__The task__
Check each line of the entries below for the word "hashGradient", and copy out the ones that have it.

__Data for this task__
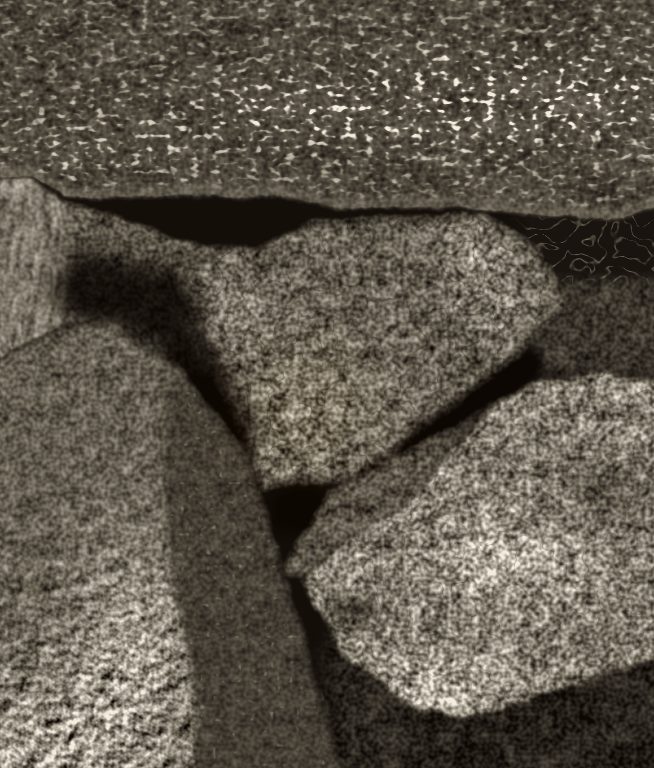
Give the GLSL for this texture, as a WebGL 1 fragment shader.

```glsl
precision highp float;
uniform vec2 u_resolution;

const float EDGE_SOFT = .0035;
const float EDGE_WOBBLE = .009;
const float GRAIN_GAIN = .95;
const float GAP_TONE = .055;
const float SLAB_TONE = .255;
const float KEYSTONE_TONE = .38;
const float FACE_TONE = .36;
const float FLANK_TONE = .245;
const float RIGHT_TONE = .5;
const float WEDGE_TONE = .32;
const vec2 LIGHT_STEP = vec2(-.003, .005);
const vec3 WARM_DARK = vec3(.018, -.002, -.022);
const vec3 WARM_LIGHT = vec3(.025, 0, -.052);

vec2 hashGradient(vec2 cell) {
  vec3 h = fract(cell.xyx * vec3(.1031, .103, .0973));
  h += dot(h, h.yzx + 33.33);
  float angle = 6.2832 * fract((h.x + h.y) * h.z);
  return vec2(cos(angle), sin(angle));
}

float noise(vec2 p) {
  vec2 i = floor(p), f = fract(p), e = vec2(1, 0);
  vec2 u = f * f * f * (f * (f * 6. - 15.) + 10.);
  float low = mix(dot(hashGradient(i), f), dot(hashGradient(i + e), f - e), u.x);
  float high = mix(dot(hashGradient(i + e.yx), f - e.yx), dot(hashGradient(i + 1.), f - 1.), u.x);
  return mix(low, high, u.y);
}

float fbm(vec2 p) {
  float sum = 0., amp = .6;
  for (int i = 0; i < 4; i++) {
    sum += amp * noise(p);
    p = mat2(1.6, 1.2, -1.2, 1.6) * p + 5.3;
    amp *= .62;
  }
  return sum;
}

float glow(vec2 p, float x, float y, float rx, float ry) {
  vec2 q = (p - vec2(x, y)) / vec2(rx, ry);
  return exp(-dot(q, q));
}

// Signed distance to a line, positive on the right of a to b
float side(vec2 p, vec2 a, vec2 b) {
  vec2 d = normalize(b - a);
  return dot(p - a, vec2(d.y, -d.x));
}

float corner(vec2 p, vec2 a, vec2 b, vec2 c) {
  return min(side(p, a, b), side(p, b, c));
}

float segment(vec2 p, vec2 a, vec2 b) {
  vec2 d = b - a;
  return length(p - a - d * clamp(dot(p - a, d) / dot(d, d), 0., 1.));
}

// Lays a stone with a darkened rim over the tone below
float lay(float tone, float shade, float d, float rim) {
  shade *= mix(.55, 1., smoothstep(0., rim, d));
  return mix(tone, shade, smoothstep(-EDGE_SOFT, EDGE_SOFT, d));
}

void main() {
  vec2 p = gl_FragCoord.xy / u_resolution.y;
  vec2 q = p + EDGE_WOBBLE * vec2(fbm(p * 20.), fbm(p * 20. + 7.7));

  // Shared surface detail
  float grain = .5 * noise(p * 40.) + .6 * noise(p * 88.) + .8 * noise(p * 175.);
  float relief = fbm(p * 34.) - fbm((p + LIGHT_STEP) * 34.);
  float crack = 1. - smoothstep(0., .07, abs(fbm(p * 17. + 3.)));
  float mottling = fbm(p * 9.);
  float rough = 1. + GRAIN_GAIN * grain + .5 * relief;

  // Dark gaps, shaded ledge and lower rubble
  float ledge = (1. - smoothstep(.28, .36, q.x)) * smoothstep(.49, .54, q.y);
  float tone = mix(GAP_TONE, .33 * rough, ledge);
  float rubble = smoothstep(.4, .45, q.x) * (1. - smoothstep(.14, .2, q.y));
  tone = mix(tone, .13 * (1. + 1.4 * grain + .8 * mottling), rubble);
  tone = mix(tone, .21 * rough, smoothstep(.68, .72, q.x) * smoothstep(.49, .53, q.y));

  // Dry grass on both sides
  float strand = 1. - smoothstep(0., .09, abs(noise(p * vec2(38, 48) + 2. * mottling)));
  float grass = smoothstep(.66, .7, q.x) * smoothstep(.62, .65, q.y);
  tone = mix(tone, .08 + .26 * strand * (.7 + grain), grass);
  float fibre = noise(p * vec2(115, 26) + 3. * mottling);
  float tuft = (1. - smoothstep(.075, .1, q.x)) * smoothstep(.52, .55, q.y);
  tone = mix(tone, .45 * (1. + .6 * fibre + .5 * grain), tuft);

  // Central keystone
  float d = corner(q, vec2(.24, .66), vec2(.4, .715), vec2(.63, .724));
  d = min(d, corner(q, vec2(.63, .724), vec2(.7, .68), vec2(.75, .605)));
  d = min(d, corner(q, vec2(.75, .605), vec2(.6, .472), vec2(.47, .374)));
  d = min(d, corner(q, vec2(.47, .374), vec2(.341, .362), vec2(.235, .6)));
  float shade = KEYSTONE_TONE + .17 * glow(p, .63, .64, .05, .08)
    + .11 * glow(p, .39, .46, .07, .09) + .1 * glow(p, .31, .59, .04, .04);
  tone = lay(tone, shade * (rough + .35 * mottling) * (1. - .25 * crack), d, .02);

  // Soft shadows
  float shadow = min(segment(q, vec2(.12, .625), vec2(.21, .6)) - .025,
    segment(q, vec2(.21, .59), vec2(.3, .44)) - .01);
  tone *= mix(.2, 1., smoothstep(-.005, .05, shadow));
  tone *= mix(.2, 1., smoothstep(.004, .026, segment(q, vec2(.53, .415), vec2(.69, .525))));
  tone *= 1. - .9 * glow(q, .395, .335, .04, .028);

  // Thin wedge
  d = corner(q, vec2(.371, .264), vec2(.425, .362), vec2(.655, .482));
  d = min(d, corner(q, vec2(.655, .49), vec2(.655, .25), vec2(.37, .25)));
  tone = lay(tone, WEDGE_TONE * rough * (1. - .55 * smoothstep(.54, .64, p.x)), d, .012);
  // Right stone
  d = corner(q, vec2(.391, .245), vec2(.651, .479), vec2(.703, .505));
  d = min(d, corner(q, vec2(.703, .505), vec2(.78, .516), vec2(.88, .505)));
  d = min(d, corner(q, vec2(.86, .143), vec2(.61, .063), vec2(.55, .075)));
  d = min(d, corner(q, vec2(.55, .075), vec2(.443, .147), vec2(.391, .245)));
  d -= .018 * glow(p, .53, .36, .07, .07);
  shade = RIGHT_TONE + .16 * glow(p, .65, .27, .09, .05) + .16 * glow(p, .57, .1, .1, .05)
    - .14 * glow(p, .79, .36, .06, .05) - .3 * glow(q, .465, .205, .035, .018);
  tone = lay(tone, shade * (rough + .25 * mottling) * (1. - .2 * crack), d, .008);
  // Left stone: bright face, ridge and shaded flank
  d = corner(q, vec2(0, .538), vec2(.08, .578), vec2(.145, .58));
  d = min(d, corner(q, vec2(.145, .58), vec2(.234, .525), vec2(.326, .408)));
  d = min(d, side(q, vec2(.326, .408), vec2(.449, 0)));
  float ridge = .255 - .04 * smoothstep(.05, .36, q.y);
  float face = FACE_TONE + .23 * glow(p, .17, .16, .08, .14) + .22 * glow(p, .05, .02, .14, .1);
  face *= 1. + .75 * grain + (1.7 - 1.3 * smoothstep(.1, .35, p.y)) * relief;
  float flank = FLANK_TONE * (1. + .65 * grain) + .17 * smoothstep(.3, .6, noise(p * 120. + 4.));
  float turn = smoothstep(-.008, .008, q.x - ridge) * (1. - .5 * smoothstep(.46, .55, p.y));
  tone = lay(tone, mix(face, flank, turn), d, .012);
  // Top slab with glinting bands, above a black crevice
  d = q.y - .768 + .026 * smoothstep(.03, .1, p.x) + .013 * smoothstep(.36, .45, p.x)
    + .016 * smoothstep(.55, .8, p.x) - .014 * smoothstep(.8, .86, p.x);
  float crevice = .06 * smoothstep(.06, .3, p.x) * (1. - smoothstep(.33, .45, p.x))
    + .008 * smoothstep(.03, .06, p.x) * (1. - smoothstep(.5, .56, p.x));
  tone = mix(tone, GAP_TONE, smoothstep(-.003, .009, d + crevice));
  float flake = noise(p * vec2(65, 110)) + .8 * noise(p * vec2(120, 190) + 9.);
  float band = .35 + .8 * glow(p, .7, .87, .26, .065)
    + .45 * glow(p, .38, .85, .2, .05) + .3 * glow(p, .12, .8, .14, .05);
  shade = SLAB_TONE * (1. + .7 * grain + .5 * fbm(p * vec2(9, 18)) + .4 * flake);
  shade += band * (.05 + .65 * smoothstep(.12, .65, flake));
  shade = mix(.36 + .18 * grain, shade, smoothstep(.006, .024, d));
  tone = lay(tone, shade, d, .004);
  // Warm stone colouring
  tone = clamp(tone, .03, .93);
  vec3 color = tone + mix(WARM_DARK, WARM_LIGHT, smoothstep(.05, .4, tone));
  color += vec3(.012, 0, -.018) * glow(p, .4, .47, .1, .1);
  gl_FragColor = vec4(clamp(color, 0., 1.), 1);
}
```
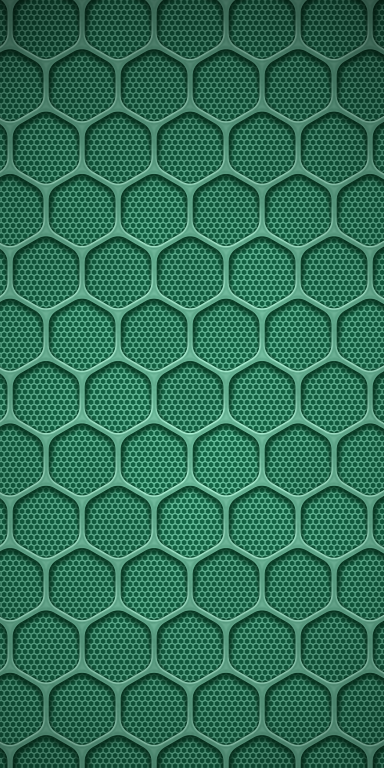
Write a WebGL 2 fragment shader that draws this pattern.

```glsl
#version 300 es
precision highp float;
// Green honeycomb of raised walls around sunken pockets lined with fine hexagonal mesh.

uniform vec2 u_resolution;
out vec4 outColor;

const vec2 LATTICE = vec2(1.0, 1.7320508);
const float CELL_WIDTH = 0.1875;              // in canvas widths
const vec2 CELL_ORIGIN = vec2(0.495, 0.966);  // centre of one cell
const float MESH_PER_CELL = 12.0;
const float POCKET_RADIUS = 0.464;
const float CORNER_RADIUS = 0.23;

const vec3 PIT = vec3(0.065, 0.345, 0.235);
const vec3 MESH = vec3(0.37, 0.67, 0.55);
const vec3 SHADOW = vec3(0.015, 0.19, 0.11);
const vec3 WALL = vec3(0.34, 0.61, 0.50);
const vec3 HIGHLIGHT = vec3(0.64, 0.88, 0.78);

float hash(vec2 p) {
  return fract(sin(dot(p, vec2(127.1, 311.7))) * 43758.5453);
}

float valueNoise(vec2 p) {
  vec2 i = floor(p);
  vec2 f = fract(p);
  f = f * f * (3.0 - 2.0 * f);
  float low = mix(hash(i), hash(i + vec2(1.0, 0.0)), f.x);
  float high = mix(hash(i + vec2(0.0, 1.0)), hash(i + vec2(1.0)), f.x);
  return mix(low, high, f.y);
}

// Offset from the nearest centre of a unit hexagonal lattice
vec2 hexOffset(vec2 p) {
  vec2 a = p - LATTICE * floor(p / LATTICE + 0.5);
  vec2 b = p - LATTICE * (floor(p / LATTICE) + 0.5);
  return dot(a, a) < dot(b, b) ? a : b;
}

// Distance from a lattice cell's border, positive inside
float hexBorder(vec2 q) {
  q = abs(q);
  return 0.5 - max(q.x, dot(q, vec2(0.5, 0.8660254)));
}

// Signed distance to a rounded hexagon with its point upwards
float roundedHex(vec2 p, float radius, float corner) {
  const vec3 k = vec3(-0.8660254, 0.5, 0.5773503);
  float r = radius - corner;
  p = abs(p.yx);
  p -= 2.0 * min(dot(k.xy, p), 0.0) * k.xy;
  p -= vec2(clamp(p.x, -k.z * r, k.z * r), r);
  return length(p) * sign(p.y) - corner;
}

// Fine net over dark pits
vec3 meshColor(vec2 p, float pixel) {
  float border = hexBorder(hexOffset(p));
  float line = 1.0 - smoothstep(0.09 - 0.5 * pixel, 0.13 + 0.5 * pixel, border);
  return mix(PIT, MESH, line);
}

// Dark inner edge of a pocket, deepest beneath its upper wall
vec3 shadePocket(vec3 color, float d, vec2 dir) {
  float facing = smoothstep(-0.9, 0.8, dir.y - 0.25 * dir.x);
  float reach = mix(0.035, 0.13, facing);
  float shade = 1.0 - smoothstep(0.0, reach, -d);
  return mix(color, SHADOW, shade * mix(0.45, 0.9, facing));
}

// Raised wall with a bright lip along the lower rim of each pocket
vec3 wallColor(float d, vec2 dir) {
  float lip = 1.0 - smoothstep(0.008, 0.035, d);
  float facing = smoothstep(0.25, -0.8, dir.y - 0.15 * dir.x);
  vec3 color = mix(WALL, HIGHLIGHT, 0.25 * smoothstep(0.02, 0.07, d));
  return mix(color, HIGHLIGHT, lip * (0.12 + 0.75 * facing));
}

// Soft light around the middle, fading most towards the top
float vignette(vec2 uv) {
  vec2 c = uv - vec2(0.5, 0.49);
  float fall = c.y > 0.0 ? 1.75 : 1.2;
  return 1.1 - fall * c.y * c.y - 0.55 * c.x * c.x;
}

void main() {
  vec2 canvas = gl_FragCoord.xy / u_resolution.x;
  vec2 p = (canvas - CELL_ORIGIN) / CELL_WIDTH;
  float pixel = 1.0 / (u_resolution.x * CELL_WIDTH);

  vec2 q = hexOffset(p);
  vec2 cellId = floor((p - q) * 2.0 + 0.5);
  vec2 dir = q / max(length(q), 0.001);
  float d = roundedHex(q, POCKET_RADIUS, CORNER_RADIUS);

  vec3 pocket = meshColor(p * MESH_PER_CELL, pixel * MESH_PER_CELL);
  pocket *= 0.97 + 0.06 * hash(cellId);
  pocket = shadePocket(pocket, d, dir);
  vec3 color = mix(pocket, wallColor(d, dir), smoothstep(-0.6 * pixel, 0.6 * pixel, d));

  // Gentle wear and fine grain
  color *= 0.95 + 0.06 * valueNoise(p * 1.7) + 0.05 * valueNoise(p * 30.0);
  color *= vignette(gl_FragCoord.xy / u_resolution);
  outColor = vec4(clamp(color, 0.0, 1.0), 1.0);
}
```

__Result of the task__
vec2 hashGradient(vec2 cell) {
  float low = mix(dot(hashGradient(i), f), dot(hashGradient(i + e), f - e), u.x);
  float high = mix(dot(hashGradient(i + e.yx), f - e.yx), dot(hashGradient(i + 1.), f - 1.), u.x);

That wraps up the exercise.